#### Dataset entries ####

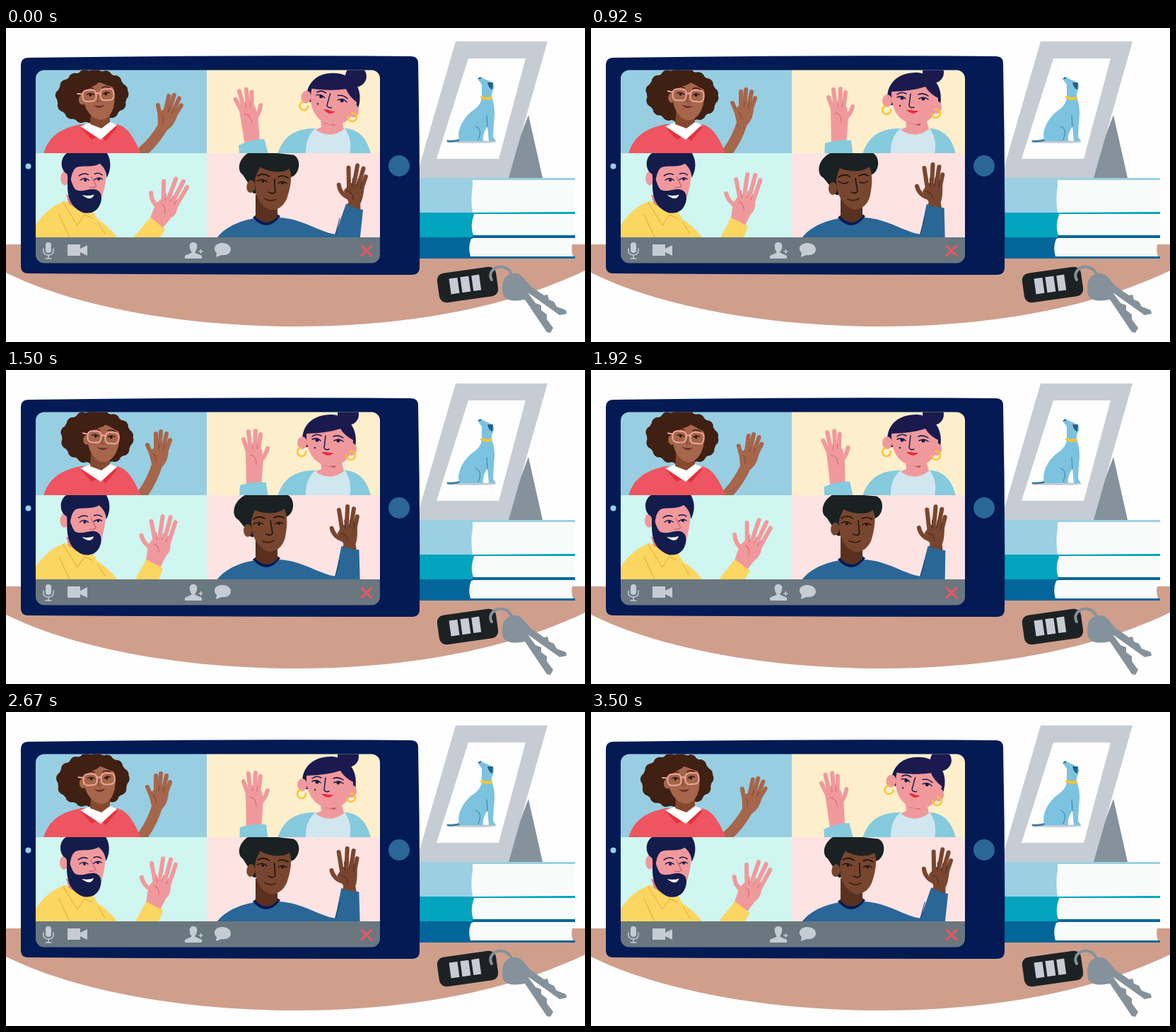
Recreate the animation shown at these times as an HTML page. Size 819 by 444 pixels, loop 3540 ms.

```html
<!DOCTYPE html>
<html lang="en">
<head>
<meta charset="utf-8">
<title>Video call</title>
<style>
html, body { margin: 0; width: 100%; height: 100%; overflow: hidden; background: #fefefe; }
svg { display: block; width: 819px; height: 444px; }
.line { fill: none; stroke-linecap: round; stroke-linejoin: round; }
.fingers { fill: none; stroke-linecap: round; stroke-width: 6; }
.dark { stroke: #141c4c; stroke-width: 1.5; }
</style>
</head>
<body>
<svg viewBox="0 0 819 444">
<defs>
  <clipPath id="screen"><rect x="42" y="59.5" width="487" height="273" rx="12"/></clipPath>
  <clipPath id="c1"><path d="M42 59H284V177H42z"/></clipPath>
  <clipPath id="c2"><path d="M284 58H529V177H284z"/></clipPath>
  <clipPath id="c3"><path d="M42 177H284V296H42z"/></clipPath>
  <clipPath id="c4"><path d="M284 177H529V296H284z"/></clipPath>
</defs>

<!-- Desk -->
<path fill="#cf9f8c" d="M0 306H819V343C700 400 550 422 410 422S110 400 0 346z"/>

<!-- Picture frame -->
<path fill="#85929b" d="M739 123L759 212H705z"/>
<path fill="#c5ccd4" d="M636 19H766L711 212H580z"/>
<path fill="#fefefe" d="M654 43H735L697 185H609z"/>
<ellipse cx="661" cy="161" rx="33" ry="2" fill="#c5ccd4"/>
<path class="line" stroke="#3b7ea1" stroke-width="3" d="M645 157Q636 161 625 160"/>
<path fill="#7cc3df" d="M667 72L672 69C677 74 688 74 690 81C691 87 686 90 687 98C691 108 692 120 690 134L689 154L693 160H683L681 139C676 147 674 153 675 160H642C636 148 646 127 660 117C669 111 674 104 673 93L673 80z"/>
<path class="line" stroke="#3b7ea1" d="M664 139Q675 142 668 158M680 124L681 140"/>
<path fill="#2b5f86" d="M681 77L689 77L688 87Q683 86 681 77zM667 72L671 69L672 72z"/>
<path class="line" stroke="#f7c531" stroke-width="4" d="M673 98Q680 101 686 99"/>

<!-- Books -->
<path fill="#9ad0e2" d="M580 212H805V215H660V262H580z"/>
<path fill="#f9fafa" d="M662 215H805V260H660Q656 238 662 215z"/>
<path fill="#02a4be" d="M580 261H660L805 260V263H662V296H580z"/>
<path fill="#f9fafa" d="M662 264H805V293H661Q656 279 662 264z"/>
<path fill="#02669a" d="M580 296H660V293H805V297H660V323H805V326H580z"/>
<path fill="#f9fafa" d="M658 298H805V306H801Q799 315 802 323H657Q653 310 658 298z"/>

<!-- Keys -->
<g transform="rotate(-8 653 363)">
  <rect x="611" y="342" width="84" height="42" rx="10" fill="#1c2224"/>
  <path fill="#c5ccd4" d="M628 351H640V373H628zM644 351H656V373H644zM660 351H671V373H660z"/>
</g>
<path class="line" stroke="#85929b" stroke-width="4" d="M687 356C681 345 692 336 703 338C714 341 718 350 714 360"/>
<path fill="#85929b" d="M706 353C713 345 724 345 731 352L742 365L761 378L766 377L768 384L775 387L779 394L792 399L793 404L783 406L738 374L749 389L757 392L757 399L765 405L765 412L774 424L770 431L765 430L734 384C724 386 707 388 703 377C701 367 702 358 706 353z"/>

<!-- Tablet -->
<path fill="#031a54" d="M32 42Q300 38 573 40Q583 40 583 50Q586 195 585 338Q585 349 574 349Q300 349 31 347Q21 347 21 336V53Q21 42 32 42z"/>
<circle cx="31.500" cy="195.500" r="4" fill="#9ad0e2"/>
<circle cx="556" cy="195" r="15" fill="#2a6796"/>

<g clip-path="url(#screen)">
  <path fill="#98cee1" d="M42 59H284V177H42z"/>
  <path fill="#fdefcb" d="M284 59H529V177H284z"/>
  <path fill="#cff6f0" d="M42 177H284V296H42z"/>
  <path fill="#fde3e2" d="M284 177H529V296H284z"/>

  <!-- Woman with glasses -->
  <g clip-path="url(#c1)">
    <g id="head1hair">
      <ellipse cx="125" cy="96" rx="43" ry="30" fill="#3f2013" stroke="#3f2013" stroke-width="13"/>
      <ellipse class="line" cx="125" cy="96" rx="43" ry="30" stroke="#3f2013" stroke-width="18" stroke-dasharray="0 15"/>
    </g>
    <g id="arm1">
      <path class="line" stroke="#a5664b" stroke-width="15" d="M194 174Q207 156 214 133"/>
      <path fill="#a5664b" d="M202 117L211 108L230 111Q230 128 221 137H207z"/>
      <path class="fingers" stroke="#a5664b" d="M208 124L200 106M212 113L212 90M217 112L219 87M222 113L227 90M226 116L232 99"/>
      <path class="line" stroke="#7c452f" d="M208 118Q213 122 212 129M216 112L217 104M222 113L224 106"/>
    </g>
    <path fill="#ee5560" d="M53 178C60 154 76 142 106 136H156C174 139 183 160 191 178z"/>
    <path fill="#e2323f" d="M105 140L121 158L133 152L141 160L158 140z"/>
    <path fill="#fff" d="M105 139L121 133H147L157 137L134 158z"/>
    <path fill="#84492f" d="M121 110H147V133L135 142L119 136z"/>
    <g id="head1">
      <path fill="#a5664b" d="M112 85C112 73 124 78 135 74C149 78 158 80 157 96C157 116 148 130 136 130C122 129 112 112 112 94z"/>
      <ellipse cx="111" cy="100" rx="5" ry="7" fill="#a5664b"/>
      <path fill="#3f2013" d="M108 86C115 68 145 66 160 86C148 84 143 78 136 77C128 84 119 82 112 92z"/>
      <g fill="#261511"><circle cx="123" cy="94" r="2"/><circle cx="145" cy="94" r="2"/></g>
      <path class="line" stroke="#3f2013" stroke-width="1.500" d="M117 86Q123 82 128 85M140 85Q146 82 151 86M118 93Q123 90 128 94M141 94Q145 90 150 93"/>
      <g class="line" stroke="#f0a59c" stroke-width="2"><rect x="112" y="87" width="19" height="16" rx="6"/><rect x="137" y="87" width="19" height="16" rx="6"/><path d="M131 93Q134 91 137 93M112 92L105 91"/></g>
      <path class="line" stroke="#75402b" d="M134 96L132 104H137"/>
      <path fill="#6f2f2a" d="M126 109Q134 111 142 109Q135 117 126 109z"/>
    </g>
  </g>

  <!-- Woman with bun -->
  <g clip-path="url(#c2)">
    <g id="arm2">
      <path fill="#f0999d" d="M339 115L350 107L362 112L364 126L361 166H340z"/>
      <path class="fingers" stroke="#f0999d" d="M343 118L336 98M346 113L343 87M352 112L353 86M357 114L360 91M359 129Q367 122 370 111"/>
      <path class="line" stroke="#cf6871" d="M345 120Q354 121 354 134M349 112L349 104M355 112L356 105"/>
      <path fill="#85cadd" d="M331 163Q350 157 368 159L371 182H330z"/>
    </g>
    <path fill="#85cadd" d="M384 178C392 154 408 142 436 142H481C501 144 511 158 516 178z"/>
    <path fill="#d0e7f0" d="M424 178Q423 153 439 141L477 139Q491 156 486 178z"/>
    <path fill="#f0999d" d="M444 120H472L478 143Q459 158 438 144L446 140z"/>
    <path fill="#9d5a58" d="M447 134Q461 136 471 128L465 138z"/>
    <g id="head2">
      <circle cx="484" cy="63" r="15" fill="#1b1a4f"/>
      <path fill="#1b1a4f" d="M419 101C418 76 437 62 462 63C488 66 498 86 494 109H424z"/>
      <ellipse cx="419" cy="103" rx="7" ry="9" fill="#f0999d"/>
      <ellipse cx="489" cy="112" rx="7" ry="9" fill="#f0999d"/>
      <path fill="#f0999d" d="M425 90Q455 89 473 83Q479 93 491 99C491 124 476 136 458 136C438 134 424 118 425 90z"/>
      <path class="line" stroke="#f7c531" stroke-width="2.500" d="M417 110A6 6 0 1 0 424 115M487 115A6 6 0 1 1 482 121"/>
      <path class="line dark" d="M433 94Q439 89 446 93M463 94Q470 91 477 96M452 93L450 110Q452 114 457 112"/>
      <path class="line dark" stroke-width="2" d="M433 98Q440 95 445 100M464 100Q471 96 477 101"/>
      <g fill="#141c4c"><circle cx="440" cy="99" r="2.500"/><circle cx="470" cy="100" r="2.500"/><circle cx="437" cy="110" r="1.200"/></g>
      <path fill="#e8293b" d="M446 116L453 116L456 117L463 117Q456 125 446 116z"/>
    </g>
  </g>

  <!-- Bearded man -->
  <g clip-path="url(#c3)">
    <g id="arm3">
      <path fill="#f0999d" d="M201 247L210 235L231 240Q235 255 226 263L218 279L197 274z"/>
      <path class="fingers" stroke="#f0999d" d="M206 252Q194 246 191 234M211 244L205 214M216 241L221 207M223 242L232 208M229 246L239 215"/>
      <path class="line" stroke="#cf6871" d="M209 246Q216 248 216 258M213 240L212 230M220 240L222 231M226 243L229 235"/>
      <path fill="#fbd661" d="M198 268L222 280L214 302H180z"/>
    </g>
    <path fill="#fbd661" d="M42 296V278C54 261 68 249 84 245L123 259L129 270Q146 281 158 297z"/>
    <path fill="#dd7d86" d="M85 235L117 255L114 266L90 252z"/>
    <path fill="#fbd661" d="M82 244L110 262L124 258V272L111 266L101 283L77 251z"/>
    <path class="line" stroke="#dba83a" d="M81 247L101 279L111 264L122 269M75 264L90 296M130 275L140 291"/>
    <g id="head3">
      <ellipse cx="82" cy="213" rx="6" ry="10" fill="#f0999d"/>
      <path fill="#f0999d" d="M86 190H138Q143 208 137 231C134 250 122 258 108 260C96 253 86 240 86 220z"/>
      <path fill="#141c4c" d="M86 207C91 211 92 224 98 229C110 233 116 226 126 228C135 230 136 240 133 248C128 263 112 264 103 258C91 251 86 239 86 220z"/>
      <path fill="#141c4c" d="M77 192C77 183 83 176 90 175H140C148 186 147 201 141 211C141 202 137 196 131 191C120 198 104 193 97 198C91 204 92 211 89 221L85 207C80 204 77 199 77 192z"/>
      <path fill="#fff" d="M107 236Q116 238 124 235Q120 246 107 236z"/>
      <path class="line dark" d="M102 209Q108 204 115 207M124 206Q130 203 135 207"/>
      <path class="line" stroke="#cf6871" stroke-width="1.500" d="M120 210L127 223Q124 226 118 225"/>
      <g id="open3" class="line dark"><path d="M104 215Q110 210 116 215M124 214Q130 209 135 213"/><path stroke-width="4" d="M111 215V215.100M130 213V213.100"/></g>
      <path id="shut3" class="line dark" d="M104 214Q110 219 116 215M124 214Q130 217 135 212"/>
    </g>
  </g>

  <!-- Man in blue -->
  <g clip-path="url(#c4)">
    <path fill="#2a6796" d="M298 297C312 279 334 272 353 269L386 268C421 270 441 288 467 292L480 300H298z"/>
    <g id="arm4">
      <path fill="#78462f" d="M468 231L476 219L496 221Q497 238 494 246L496 258H474L477 246z"/>
      <path class="fingers" stroke="#78462f" d="M476 240Q463 236 460 224M475 228L470 198M481 224L482 193M487 224L491 196M492 228L496 207"/>
      <path class="line" stroke="#482619" d="M473 231Q482 232 483 242M479 224L478 212M485 223L486 212M491 225L492 215"/>
      <path fill="#2a6796" d="M474 249Q488 254 499 254L501 305H462L468 280z"/>
    </g>
    <path class="line" stroke="#173d70" d="M466 292L472 269"/>
    <path fill="#031a54" d="M349 268Q369 291 388 266L382 262L354 264z"/>
    <path fill="#5a301f" d="M353 235L384 240L384 267Q369 283 353 267z"/>
    <g id="head4">
      <path fill="#192122" d="M329 212C318 207 320 185 340 176H397C410 181 408 202 398 207L360 215L350 236Q343 238 337 222z"/>
      <ellipse cx="342" cy="227" rx="6" ry="9" fill="#78462f"/>
      <path fill="#78462f" d="M347 213Q349 205 352 198C367 205 387 203 393 196C399 204 398 221 395 236C392 250 382 257 373 257C357 253 348 237 347 218z"/>
      <path class="line" stroke="#251712" stroke-width="1.800" d="M350 211Q358 205 366 210M379 209Q386 205 393 209M374 213L377 231Q374 235 368 232"/>
      <g id="open4" class="line" stroke="#251712" stroke-width="1.500"><path d="M350 218Q357 213 364 218M380 218Q386 213 392 217"/><path stroke-width="4" d="M358 218V218.100M386 217V217.100"/></g>
      <path id="shut4" class="line" stroke="#251712" stroke-width="1.500" d="M350 217Q357 222 364 218M380 218Q386 221 392 216"/>
      <path class="line" stroke="#401e16" stroke-width="1.800" d="M363 242Q372 246 379 241"/>
    </g>
  </g>

  <!-- Call controls -->
  <path fill="#6a777f" d="M42 296H529V333H42z"/>
  <g fill="#c5ccd4">
    <rect x="56" y="303" width="8" height="15" rx="4"/>
    <path class="line" stroke="#c5ccd4" stroke-width="1.500" d="M53 312V315Q53 321 60 321T67 315V312M60 321V326M56 326H64"/>
    <path d="M87 306H105V312L115 307V322L105 317V322H87z"/>
    <path d="M265 303C270 303 271 307 270 311C269 316 266 317 268 318L277 322V326H253V322L262 318C264 317 260 315 260 310C259 306 261 303 265 303z"/>
    <path class="line" stroke="#c5ccd4" stroke-width="1.500" d="M273 316H278M275.500 313.500V318.500"/>
    <path d="M306 304C313 304 318 308 318 313C318 319 312 322 305 321L297 324L298 318C291 311 297 304 306 304z"/>
  </g>
  <path class="line" stroke="#ee5560" stroke-width="3" d="M503 308L517 322M517 308L503 322"/>
</g>
</svg>
<script>
const LOOP = 3540, WAVE = LOOP / 6;
const el = id => document.getElementById(id);

const ease = x => {
  const p = Math.min(1, Math.max(0, x));
  return p * p * (3 - 2 * p);
};
// 0 at rest, 1 between the start of the lean and the start of the return
const lean = (t, out, back, time = 340) => ease((t - out) / time) - ease((t - back) / time);
// 0..1 swing, delayed by a fraction of one wave
const swing = (t, delay) => (1 + Math.cos(2 * Math.PI * (t / WAVE - delay))) / 2;

const turn = (id, angle, x, y) => el(id).setAttribute("transform", `rotate(${angle} ${x} ${y})`);

function blink(n, shut) {
  el("open" + n).style.display = shut ? "none" : "";
  el("shut" + n).style.display = shut ? "" : "none";
}

function draw(t) {
  turn("arm1", 13 * swing(t, 0.03), 194, 174);
  turn("arm2", -8.5 * swing(t, 0.055), 351, 178);
  turn("arm3", 14 * swing(t, 0.1), 202, 297);
  turn("arm4", 8.5 * swing(t, -0.04), 481, 297);

  const tilt1 = -4 + 8 * lean(t, 90, 2420);
  turn("head1hair", tilt1, 132, 146);
  turn("head1", tilt1, 132, 146);
  turn("head2", 9 * (1 - lean(t, 570, 2670, 300)), 456, 135);
  turn("head3", 1.5 * (1 - lean(t, 1300, 3150)), 105, 258);
  turn("head4", 6.5 * (1 - lean(t, 120, 1700)), 370, 264);

  blink(3, t > 400 && t < 600);
  blink(4, t > 840 && t < 1030);
}

function frame() {
  draw(performance.now() % LOOP);
  requestAnimationFrame(frame);
}
frame();
</script>
</body>
</html>
```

####

Every line in the entries above that mentions the word "rotate" must be shown.

Reply to the task:
<g transform="rotate(-8 653 363)">
const turn = (id, angle, x, y) => el(id).setAttribute("transform", `rotate(${angle} ${x} ${y})`);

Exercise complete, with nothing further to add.